Williams has been injured for most of his career but was healthy in 2015 and showed his prowess as a run stopper. Bears defensive coordinator Vic Fangio is very familiar with Williams, having coached him for four seasons with the 49ers. His extensive injury history means he'll come cheap and he might be worth an incentive-laden short-term contract.
B.J. Raji, Green Bay (6-2, 337) Age: 30
Raji is still a quality run defender when healthy but he's been banged up the past two seasons. He offers nothing as a pass rusher and turns 30 in July. The Bears don't need this cheesehead.
Terrance Knighton, Washington (6-3, 354) Age: 30
Knighton thought he would break the bank in free agency last year, potentially from the Bears and his former head coach, but he overestimated his value and was forced to sign a one-year deal with the Redskins.
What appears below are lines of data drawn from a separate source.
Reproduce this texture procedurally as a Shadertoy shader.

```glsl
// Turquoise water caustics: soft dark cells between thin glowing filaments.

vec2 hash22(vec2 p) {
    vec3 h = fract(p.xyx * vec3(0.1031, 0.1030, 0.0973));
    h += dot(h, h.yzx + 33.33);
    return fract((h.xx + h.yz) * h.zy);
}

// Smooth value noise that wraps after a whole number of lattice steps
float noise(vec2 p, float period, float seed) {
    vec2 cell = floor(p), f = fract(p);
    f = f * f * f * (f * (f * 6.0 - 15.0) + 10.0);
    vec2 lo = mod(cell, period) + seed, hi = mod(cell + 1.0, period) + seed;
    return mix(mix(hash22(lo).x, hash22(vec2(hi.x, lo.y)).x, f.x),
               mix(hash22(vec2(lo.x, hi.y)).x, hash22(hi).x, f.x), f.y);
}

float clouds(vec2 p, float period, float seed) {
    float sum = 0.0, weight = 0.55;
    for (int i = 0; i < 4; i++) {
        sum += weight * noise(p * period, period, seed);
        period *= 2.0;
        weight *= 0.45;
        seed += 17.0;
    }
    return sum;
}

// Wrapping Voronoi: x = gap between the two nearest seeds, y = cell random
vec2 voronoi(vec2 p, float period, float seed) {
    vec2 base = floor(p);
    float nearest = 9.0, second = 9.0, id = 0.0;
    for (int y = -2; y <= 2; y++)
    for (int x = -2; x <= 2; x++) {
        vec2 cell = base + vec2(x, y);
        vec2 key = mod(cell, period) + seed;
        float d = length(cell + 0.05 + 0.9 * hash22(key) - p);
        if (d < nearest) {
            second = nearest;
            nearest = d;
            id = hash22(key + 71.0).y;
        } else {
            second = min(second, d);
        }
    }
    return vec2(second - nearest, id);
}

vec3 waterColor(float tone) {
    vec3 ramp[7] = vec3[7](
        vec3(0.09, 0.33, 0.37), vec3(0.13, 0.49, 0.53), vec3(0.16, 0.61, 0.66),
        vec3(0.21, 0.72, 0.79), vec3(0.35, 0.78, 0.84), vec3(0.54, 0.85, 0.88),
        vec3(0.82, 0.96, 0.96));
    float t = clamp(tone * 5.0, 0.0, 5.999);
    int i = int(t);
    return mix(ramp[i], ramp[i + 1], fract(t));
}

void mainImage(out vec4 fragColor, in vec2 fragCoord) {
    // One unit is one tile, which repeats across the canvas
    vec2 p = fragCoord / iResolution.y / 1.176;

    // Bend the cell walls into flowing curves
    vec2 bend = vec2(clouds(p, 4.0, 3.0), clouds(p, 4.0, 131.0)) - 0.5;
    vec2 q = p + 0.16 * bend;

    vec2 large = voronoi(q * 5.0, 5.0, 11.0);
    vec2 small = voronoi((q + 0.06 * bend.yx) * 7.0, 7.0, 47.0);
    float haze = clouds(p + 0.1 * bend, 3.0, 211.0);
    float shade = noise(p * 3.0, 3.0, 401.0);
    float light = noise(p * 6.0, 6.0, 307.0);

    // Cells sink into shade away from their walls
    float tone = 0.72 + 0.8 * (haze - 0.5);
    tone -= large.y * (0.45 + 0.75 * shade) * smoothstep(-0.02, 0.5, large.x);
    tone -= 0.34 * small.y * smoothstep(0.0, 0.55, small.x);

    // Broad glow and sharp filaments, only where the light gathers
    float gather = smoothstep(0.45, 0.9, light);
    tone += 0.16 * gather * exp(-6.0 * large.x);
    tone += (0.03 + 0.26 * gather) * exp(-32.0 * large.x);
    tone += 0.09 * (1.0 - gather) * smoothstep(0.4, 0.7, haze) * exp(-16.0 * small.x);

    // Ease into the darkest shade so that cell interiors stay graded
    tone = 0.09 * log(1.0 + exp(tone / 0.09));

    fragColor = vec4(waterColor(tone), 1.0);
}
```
He's enormous and his weight has always been an issue. He was decent against the run last year but nearly invisible as a pass rusher. He also turns 30 in July, meaning he's a short-term option at best.
Haloti Ngata, Detroit (6-4, 345) Age: 32
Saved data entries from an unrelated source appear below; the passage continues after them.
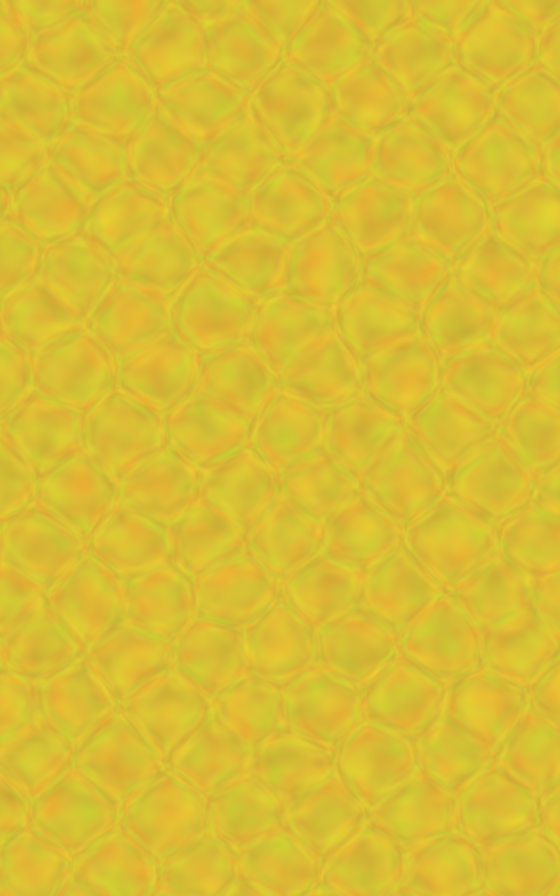
Reproduce this texture procedurally as a WebGL 1 fragment shader.

```glsl
precision highp float;
// Golden pebbled glass: soft rounded cells in a staggered, jittered lattice.
// Smooth noise is sampled through a blended cell centre, so it lies calm inside
// each cell and is squeezed into fine streaks along the cell borders.

uniform vec2 u_resolution;

#define COLUMNS 6.86        // cells across the canvas width
#define ROW_PITCH 0.67      // row height relative to column width
#define JITTER 0.36         // irregularity of the cell centres
#define BORDER_SHARP 9.0    // how abruptly neighbouring cells blend
#define INNER_FREQ 1.9      // noise frequency inside a cell
#define REFRACTION 2.6      // noise shift from one cell to the next
#define FINE_GAIN 0.45      // weight of the finer noise octave
#define CONTRAST 0.095      // strength of the colour variation
#define GOLD vec3(0.851, 0.742, 0.207)

float hash(vec2 p) {
    return fract(sin(dot(p, vec2(127.1, 311.7))) * 43758.5453);
}

vec2 hash2(vec2 p) {
    return vec2(hash(p), hash(p + 57.3));
}

// Slope of a random unit gradient at a lattice corner
float cornerSlope(vec2 corner, vec2 offset) {
    float angle = 6.28318 * hash(corner);
    return dot(vec2(cos(angle), sin(angle)), offset);
}

float gradientNoise(vec2 p) {
    vec2 i = floor(p);
    vec2 f = p - i;
    vec2 u = f * f * f * (f * (f * 6.0 - 15.0) + 10.0);
    vec2 e = vec2(1.0, 0.0);
    float low = mix(cornerSlope(i, f), cornerSlope(i + e.xy, f - e.xy), u.x);
    float high = mix(cornerSlope(i + e.yx, f - e.yx),
                     cornerSlope(i + e.xx, f - e.xx), u.x);
    return mix(low, high, u.y);
}

// Two octaves, the second one turned to hide the lattice
float tint(vec2 p) {
    mat2 turn = mat2(0.8, 0.6, -0.6, 0.8);
    return gradientNoise(p) + FINE_GAIN * gradientNoise(turn * p * 2.0 + 13.7);
}

// Jittered centre of a cell; odd rows are shifted by half a column
vec2 cellCentre(vec2 id) {
    vec2 centre = id + 0.5 + JITTER * (hash2(id) - 0.5);
    centre.x += 0.5 * mod(id.y, 2.0);
    return centre * vec2(1.0, ROW_PITCH);
}

// Average of nearby centres: flat within cells, steep across borders
vec2 blendedCentre(vec2 p) {
    vec2 base = floor(p / vec2(1.0, ROW_PITCH));
    vec2 sum = vec2(0.0);
    float total = 0.0;
    for (int y = -2; y <= 2; y++) {
        for (int x = -2; x <= 2; x++) {
            vec2 centre = cellCentre(base + vec2(float(x), float(y)));
            vec2 d = p - centre;
            float weight = exp(-BORDER_SHARP * dot(d, d));
            sum += weight * centre;
            total += weight;
        }
    }
    return sum / total;
}

void main() {
    vec2 p = gl_FragCoord.xy / u_resolution.x * COLUMNS;
    vec2 q = p * INNER_FREQ + blendedCentre(p) * REFRACTION;

    // Red and green vary apart, giving orange, lime, light and dark gold
    float red = tint(q + 3.1);
    float green = tint(q * 1.1 + 41.6);
    vec3 shift = vec3(red, 1.1 * green, -0.12 * (abs(red) + abs(green)) + 0.04);
    gl_FragColor = vec4(GOLD + CONTRAST * shift, 1.0);
}
```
For a three-year stretch in Baltimore, Ngata was an unstoppable force at nose tackle. Yet he's faded late in his career and has just 6.0 sacks the last three years combined - compared to 15.5 total sack the previous three years. He also struggled to find consistency as a run defender and at age 32, he's not likely to get better going forward.
Cedric Thornton, Philadelphia (6-4, 309) Age: 28
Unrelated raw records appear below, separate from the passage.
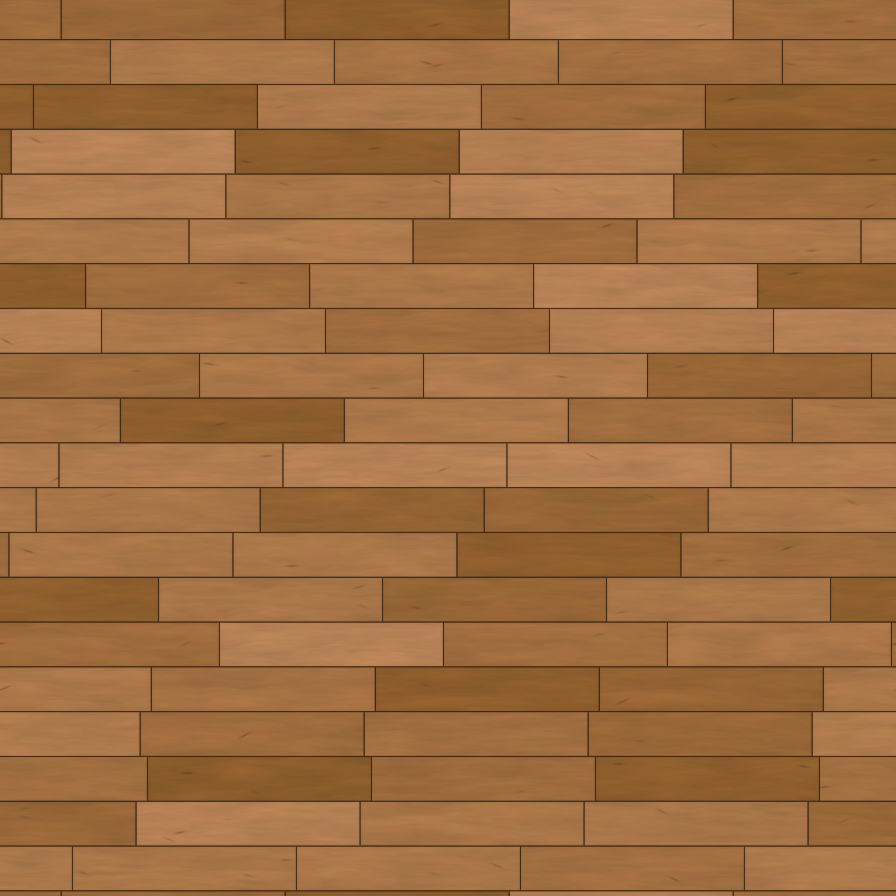
Give the GLSL for this texture, as a Shadertoy shader.

```glsl
// Staggered hardwood floor: thin dark seams, varied plank tones, fine grain and small flecks.

const float ROWS = 20.0;
const float COLUMNS = 4.0;
const float ROW_SHIFT = 0.115;       // part of the first row cut off by the top edge
const float SEAM_WIDTH = 0.0014;

const vec3 HONEY = vec3(0.715, 0.505, 0.335);
const vec3 AMBER = vec3(0.665, 0.463, 0.285);
const vec3 TAN = vec3(0.620, 0.420, 0.240);
const vec3 UMBER = vec3(0.550, 0.363, 0.172);
const vec3 SEAM = vec3(0.200, 0.130, 0.060);

float hash(vec2 p) {
    vec3 q = fract(vec3(p.xyx) * 0.1031);
    q += dot(q, q.yzx + 33.33);
    return fract((q.x + q.y) * q.z);
}

float valueNoise(vec2 p) {
    vec2 cell = floor(p);
    vec2 f = fract(p);
    f = f * f * (3.0 - 2.0 * f);
    float low = mix(hash(cell), hash(cell + vec2(1, 0)), f.x);
    float high = mix(hash(cell + vec2(0, 1)), hash(cell + vec2(1, 1)), f.x);
    return mix(low, high, f.y);
}

// Layered noise centred on zero.
float fbm(vec2 p) {
    float sum = 0.0;
    float gain = 0.5;
    for (int i = 0; i < 4; i++) {
        sum += gain * (valueNoise(p) - 0.5);
        p = p * 2.03 + 17.7;
        gain *= 0.5;
    }
    return sum;
}

// Plank colour from light (0) to dark (1).
vec3 plankTone(float t) {
    vec3 tone = mix(HONEY, AMBER, smoothstep(0.08, 0.45, t));
    tone = mix(tone, TAN, smoothstep(0.48, 0.74, t));
    return mix(tone, UMBER, smoothstep(0.78, 0.92, t));
}

// Brightness change from broad mottling, wavy streaks and fine fibres.
float woodGrain(vec2 p, float seed) {
    vec2 origin = vec2(seed * 71.0, seed * 139.0);
    float mottling = fbm(p * vec2(16.0, 50.0) + origin);
    float bend = p.y + 0.012 * mottling + 0.03 * (seed - 0.5) * p.x;
    float streaks = fbm(vec2(p.x * 18.0, bend * 210.0) + origin.yx);
    float fibres = fbm(vec2(p.x * 65.0, bend * 420.0) + origin + 43.0);
    return 0.13 * mottling + 0.11 * streaks + 0.06 * fibres;
}

// A short, slanted dark mark.
float fleck(vec2 p, vec2 centre, float slant) {
    vec2 d = p - centre;
    d.y -= slant * d.x;
    return exp(-dot(d * d, vec2(26000.0, 700000.0)));
}

// Smoothed coverage of a line at a given distance from its centre.
float lineCoverage(float distance, float width, float pixel) {
    float halfWidth = 0.5 * max(width, pixel);
    float coverage = 1.0 - smoothstep(halfWidth - 0.5 * pixel, halfWidth + 0.5 * pixel, distance);
    return coverage * min(width / pixel, 1.0);
}

void mainImage(out vec4 fragColor, in vec2 fragCoord) {
    vec2 uv = fragCoord / iResolution.xy;
    float pixel = 1.0 / min(iResolution.x, iResolution.y);

    // Rows count downwards; each slides sideways by its own amount.
    float down = (1.0 - uv.y) * ROWS + ROW_SHIFT;
    float row = mod(floor(down), ROWS);
    float along = uv.x * COLUMNS - hash(vec2(row, 5.0));
    vec2 plank = vec2(mod(floor(along), COLUMNS), row);
    vec2 size = vec2(1.0 / COLUMNS, 1.0 / ROWS);
    vec2 local = fract(vec2(along, down)) * size;

    // Plank tone, grain and a faint red blush.
    float seed = hash(plank + 11.3);
    vec3 color = plankTone(hash(plank * 3.7 + 29.0));
    color *= 1.0 + woodGrain(local, seed);
    float blush = fbm(local * vec2(28.0, 70.0) + seed * 90.0);
    color += blush * vec3(0.035, -0.010, 0.015);

    // Scattered flecks, absent from some planks.
    for (int i = 0; i < 3; i++) {
        vec2 key = plank * 5.1 + float(i) * 13.7;
        vec2 centre = size * vec2(hash(key + 2.0), mix(0.15, 0.85, hash(key + 7.0)));
        float strength = 0.22 * smoothstep(0.45, 1.0, hash(key + 19.0));
        color *= 1.0 - strength * fleck(local, centre, hash(key + 31.0) - 0.5);
    }

    // Soft edge shading and seams.
    vec2 edge = min(local, size - local);
    color *= 1.0 - 0.07 * exp(-min(edge.x, edge.y) / 0.0016);
    float across = lineCoverage(edge.y, SEAM_WIDTH, pixel);
    float joint = lineCoverage(edge.x, SEAM_WIDTH, pixel);
    color = mix(color, SEAM, 0.85 * max(across, joint));

    fragColor = vec4(color, 1.0);
}
```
Thornton is one of the best run-stuffing 5-technique defensive ends in the NFL. He offers little as a pass rusher - he has 4.0 sacks the past four years combined - but he would be a huge boost to Chicago's run defense on 1st and 2nd down.
Henry Melton, Tampa Bay (6-3, 290) Age: 29
Bears fans are well aware of Melton's prowess on passing downs. He's still a quality pass rusher but he's a liability against the run. Still, the Bears run a hybrid defense in which Melton could excel as a part-time pass rusher on passing downs. He'd also come very cheap and hasn't missed a single regular-season contest the past two years.
Akiem Hicks, New England (6-5, 324) Age: 26
Letroy Guion, Green Bay (6-4, 322) Age: 29
Mike DeVito, Kansas City (6-3, 305) Age: 32
Kendall Reyes, San Diego (6-4, 300) Age: 26
Kevin Williams, New Orleans (6-4, 311) Age: 36
Corbin Bryant, Buffalo (6-4, 300) Age: 28
Al Woods, Tennessee (6-4, 307) Age: 29
Steve McLendon, Pittsburgh (6-3, 310) Age: 30
Sammie Lee Hill, Tennessee (6-4, 328) Age: 29
Pat Sims, Cincinnati (6-2, 340) Age: 30
Red Bryant, Arizona (6-4, 323) Age: 32
Jaye Howard: Wilkerson, Jackson and Harrison are outstanding options but all three are going to cost an arm and a leg. Howard is only 27 and is just now entering his prime. He's agile and powerful, with the ability to two-gap against the run and collapse the pocket in the face of opposing quarterbacks. Howard isn't as big of a name as some of the others on this list, so the Bears should be able to sign him at a cap-friendly price. His presence at 5-technique, as well as 3-technique on passing downs, would be a big boost to Chicago's defensive line.
A solid Plan B is Cedric Thornton. He's a one-dimensional player but his run-stopping prowess is something else. He's played in a 3-4 for most of his career and knows how to eat up space, shed blocks and make tackles. He'd be a solid secondary option.
In terms of a pure pass rusher, Henry Melton should not be ignored. He's been relatively healthy the past two seasons and had 2.0 sacks and 9 QB hits in limited action last season. He'll command just the veteran minimum and could add the pass rush Chicago desperately needs on 3rd down.